------ Supplied information

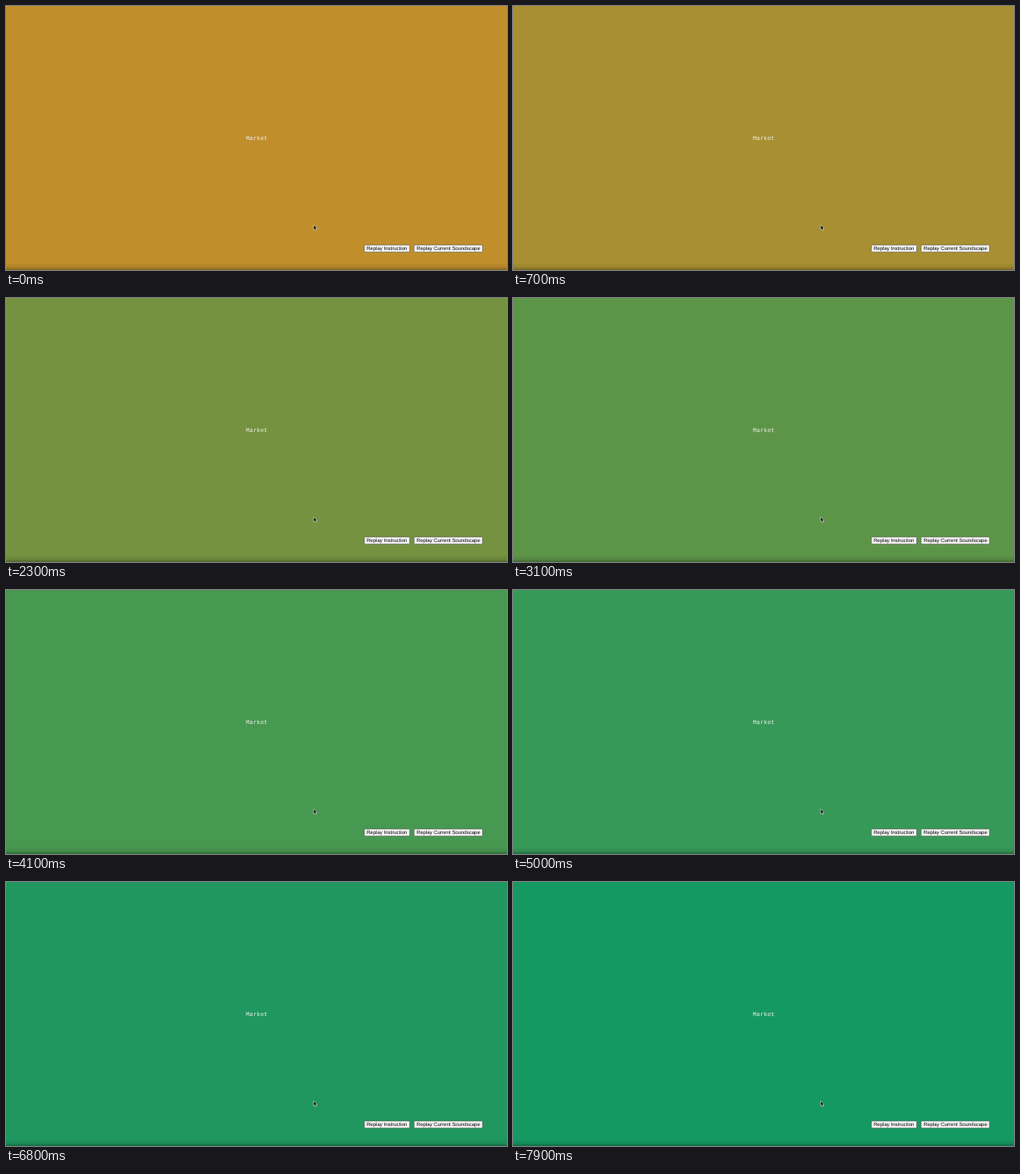
These frames come from a looping animation (600x317 px, 8000 ms). An HTML page:

```html
<!DOCTYPE html>
<html lang="en">
<head>
<meta charset="utf-8">
<title>Market</title>
<style>
  html, body { margin: 0; width: 100%; height: 100%; overflow: hidden; }
  body { background: rgb(192, 142, 43); }
  svg { display: block; width: 600px; height: 317px; }
  text { text-anchor: middle; text-rendering: geometricPrecision; cursor: default; }
  .word { font: 7.3px "Liberation Mono", "Courier New", monospace; fill: #ecece6; }
  .button rect { fill: #f5f5f5; stroke: #55564e; stroke-width: .6; }
  .button text { font: 6.05px "Liberation Sans", Arial, sans-serif; fill: #000; }
</style>
</head>
<body>
<svg viewBox="0 0 600 317">
  <defs>
    <linearGradient id="shade" x1="0" y1="0" x2="0" y2="1">
      <stop offset="0" stop-opacity="0"/>
      <stop offset=".6" stop-opacity=".08"/>
      <stop offset="1" stop-opacity=".3"/>
    </linearGradient>
  </defs>
  <rect id="back" width="600" height="317"/>
  <rect y="308" width="600" height="9" fill="url(#shade)"/>
  <text class="word" x="300.3" y="161.3">Market</text>
  <g class="button">
    <rect x="429.2" y="287" width="54.2" height="8.4" rx=".4"/>
    <text x="456.2" y="293.2">Replay Instruction</text>
  </g>
  <g class="button">
    <rect x="488.8" y="287" width="81.9" height="8.4" rx=".4"/>
    <text x="529.8" y="293.2">Replay Current Soundscape</text>
  </g>
  <path d="M368.3 262.8v6.1l1.4-1.2 1 2.2 1.1-.5-1-2.1h1.8z"
        fill="#000" stroke="#e8e8e8" stroke-width=".6" stroke-linejoin="round"/>
</svg>
<script>
  const LOOP = 8000, STEP = 100;

  // time in ms, red, green, blue
  const keys = [
    [0, 192, 142, 43],
    [1400, 144, 144, 55],
    [2300, 116, 146, 64],
    [3100, 93, 149, 72],
    [5000, 54, 153, 88],
    [6800, 31, 151, 95],
    [7900, 21, 153, 99]
  ];
  const back = document.getElementById('back');

  function slope(i, c) {
    const a = keys[Math.max(i - 1, 0)];
    const b = keys[Math.min(i + 1, keys.length - 1)];
    return (b[c] - a[c]) / (b[0] - a[0]);
  }

  // Smooth cubic curve through the colour keys
  function channel(t, c) {
    let i = 0;
    while (i < keys.length - 2 && t >= keys[i + 1][0]) i++;
    const [a, b] = [keys[i], keys[i + 1]];
    const d = b[0] - a[0], u = (t - a[0]) / d, v = 1 - u;
    return Math.round(
      (1 + 2 * u) * v * v * a[c] + u * v * v * d * slope(i, c) +
      u * u * (3 - 2 * u) * b[c] - u * u * v * d * slope(i + 1, c));
  }

  function draw(now) {
    let t = Math.floor((now % LOOP) / STEP) * STEP;
    if (t > 7100 && t < 7400) t = 7100; // short hold
    back.setAttribute('fill', `rgb(${[1, 2, 3].map(c => channel(t, c))})`);
  }

  const start = performance.now();
  function tick() {
    draw(performance.now() - start);
    requestAnimationFrame(tick);
  }
  tick();
</script>
</body>
</html>
```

------------

Description of the task:
If a line in the entries includes the word "function", copy that line out.

Answer box:
  function slope(i, c) {
  function channel(t, c) {
  function draw(now) {
  function tick() {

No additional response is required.